Clark could hurt me even worse than my father.
Suddenly there was a knock at my door, and I jump to answer it. “Coming!”
And there he is, standing there, staring at me with that look- the first-glimpse-of-me-for-the-day look. The one where he smiles like I’m the only person in the world and his dark eyes get that extra sparkle in them. The one where he takes in my form appreciatively as though for the first time. The one that says “I love you” and “I’m in awe of you” and makes those butterflies awaken in my stomach.
“Hi,” he says, grin widening more into his usual demeanor.
“Hi,” I huff, slightly out of breath. From racing to the door, I tell myself. Not from my racing heart and that utterly delicious gaze.
“You ready to go?”
And after all this morning’s debate, all of the agony I put myself through, debating my feelings for this man- I nod, the flipping feeling in my stomach being all I can focus on. That and his beautiful eyes.
“I already got your coffee. I know we were working pretty late last night.”
My gaze switches from him to the proffered beverage and my hands reach out greedily for the warm cup. He was so thoughtful. I take a sip and smile, savoring the flavor and watching his expression soften briefly when he thinks I’m not looking. “Mmm... Perfect,” I reply, more prepared now. I swiftly reach for my bag and sling it across my shoulder, shooting him a smile of my own. “Let’s go.”

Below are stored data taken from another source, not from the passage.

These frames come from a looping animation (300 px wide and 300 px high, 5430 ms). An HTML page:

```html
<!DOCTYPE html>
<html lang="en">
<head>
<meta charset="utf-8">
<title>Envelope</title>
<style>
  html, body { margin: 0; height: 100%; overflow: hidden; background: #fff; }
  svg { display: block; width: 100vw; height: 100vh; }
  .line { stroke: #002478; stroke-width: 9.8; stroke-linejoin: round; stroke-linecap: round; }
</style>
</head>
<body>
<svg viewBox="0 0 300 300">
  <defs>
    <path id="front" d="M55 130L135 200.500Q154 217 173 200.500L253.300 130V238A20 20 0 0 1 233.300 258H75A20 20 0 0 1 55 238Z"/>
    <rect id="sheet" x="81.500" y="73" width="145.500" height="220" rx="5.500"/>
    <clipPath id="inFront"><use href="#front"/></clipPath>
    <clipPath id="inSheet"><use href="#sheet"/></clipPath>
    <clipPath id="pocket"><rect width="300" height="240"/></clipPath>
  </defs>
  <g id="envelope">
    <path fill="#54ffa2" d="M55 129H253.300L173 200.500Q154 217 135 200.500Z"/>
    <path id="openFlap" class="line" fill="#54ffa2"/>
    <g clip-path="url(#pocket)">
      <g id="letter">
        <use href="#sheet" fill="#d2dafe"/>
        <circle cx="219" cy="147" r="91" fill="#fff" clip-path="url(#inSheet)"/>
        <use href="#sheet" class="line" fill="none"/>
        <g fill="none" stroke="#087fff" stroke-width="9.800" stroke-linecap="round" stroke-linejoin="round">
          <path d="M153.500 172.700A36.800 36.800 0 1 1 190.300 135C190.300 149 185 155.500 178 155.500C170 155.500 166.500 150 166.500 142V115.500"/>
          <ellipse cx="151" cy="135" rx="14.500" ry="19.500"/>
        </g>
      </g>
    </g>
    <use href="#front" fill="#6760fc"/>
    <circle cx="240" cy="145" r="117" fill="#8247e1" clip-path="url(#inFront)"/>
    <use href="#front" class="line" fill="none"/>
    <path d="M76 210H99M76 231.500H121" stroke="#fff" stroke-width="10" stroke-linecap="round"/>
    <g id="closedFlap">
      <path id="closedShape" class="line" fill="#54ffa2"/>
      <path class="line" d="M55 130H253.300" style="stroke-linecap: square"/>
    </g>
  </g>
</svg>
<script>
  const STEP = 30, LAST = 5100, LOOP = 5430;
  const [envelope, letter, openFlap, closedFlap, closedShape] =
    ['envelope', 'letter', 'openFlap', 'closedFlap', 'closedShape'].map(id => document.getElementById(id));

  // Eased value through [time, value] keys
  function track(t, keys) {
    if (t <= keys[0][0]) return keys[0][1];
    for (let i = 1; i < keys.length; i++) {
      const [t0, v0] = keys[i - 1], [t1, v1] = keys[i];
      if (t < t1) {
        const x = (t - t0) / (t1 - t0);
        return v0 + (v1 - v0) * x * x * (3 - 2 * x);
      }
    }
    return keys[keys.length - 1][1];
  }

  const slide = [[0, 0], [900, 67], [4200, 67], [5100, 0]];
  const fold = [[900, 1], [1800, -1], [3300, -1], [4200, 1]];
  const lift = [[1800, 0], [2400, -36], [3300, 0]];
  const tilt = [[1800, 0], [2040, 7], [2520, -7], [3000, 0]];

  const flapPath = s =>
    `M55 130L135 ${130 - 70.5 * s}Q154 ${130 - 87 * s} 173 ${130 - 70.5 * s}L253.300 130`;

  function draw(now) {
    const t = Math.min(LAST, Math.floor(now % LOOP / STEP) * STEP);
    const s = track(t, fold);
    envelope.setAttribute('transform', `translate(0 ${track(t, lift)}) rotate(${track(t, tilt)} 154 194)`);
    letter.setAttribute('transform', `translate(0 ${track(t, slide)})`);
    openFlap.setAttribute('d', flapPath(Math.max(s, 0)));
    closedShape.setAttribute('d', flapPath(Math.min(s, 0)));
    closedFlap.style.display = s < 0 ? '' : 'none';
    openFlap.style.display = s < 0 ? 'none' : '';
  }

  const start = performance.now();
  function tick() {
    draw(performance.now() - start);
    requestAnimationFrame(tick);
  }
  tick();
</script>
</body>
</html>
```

As we walk out of my apartment, I can’t help but reflect on how silly I’ve been. Because no matter what Clark’s hiding from me, and no matter how painful the fallout might be when it comes, I can’t deny the feelings- even the love- that I have for him. To try and keep my distance or put a stop to it would only be lying to myself. I’ve done that for too long as it is by avoiding him, turning him down, running when I’ve gotten too scared.
I will not hurt him.
And I will not turn myself into a liar.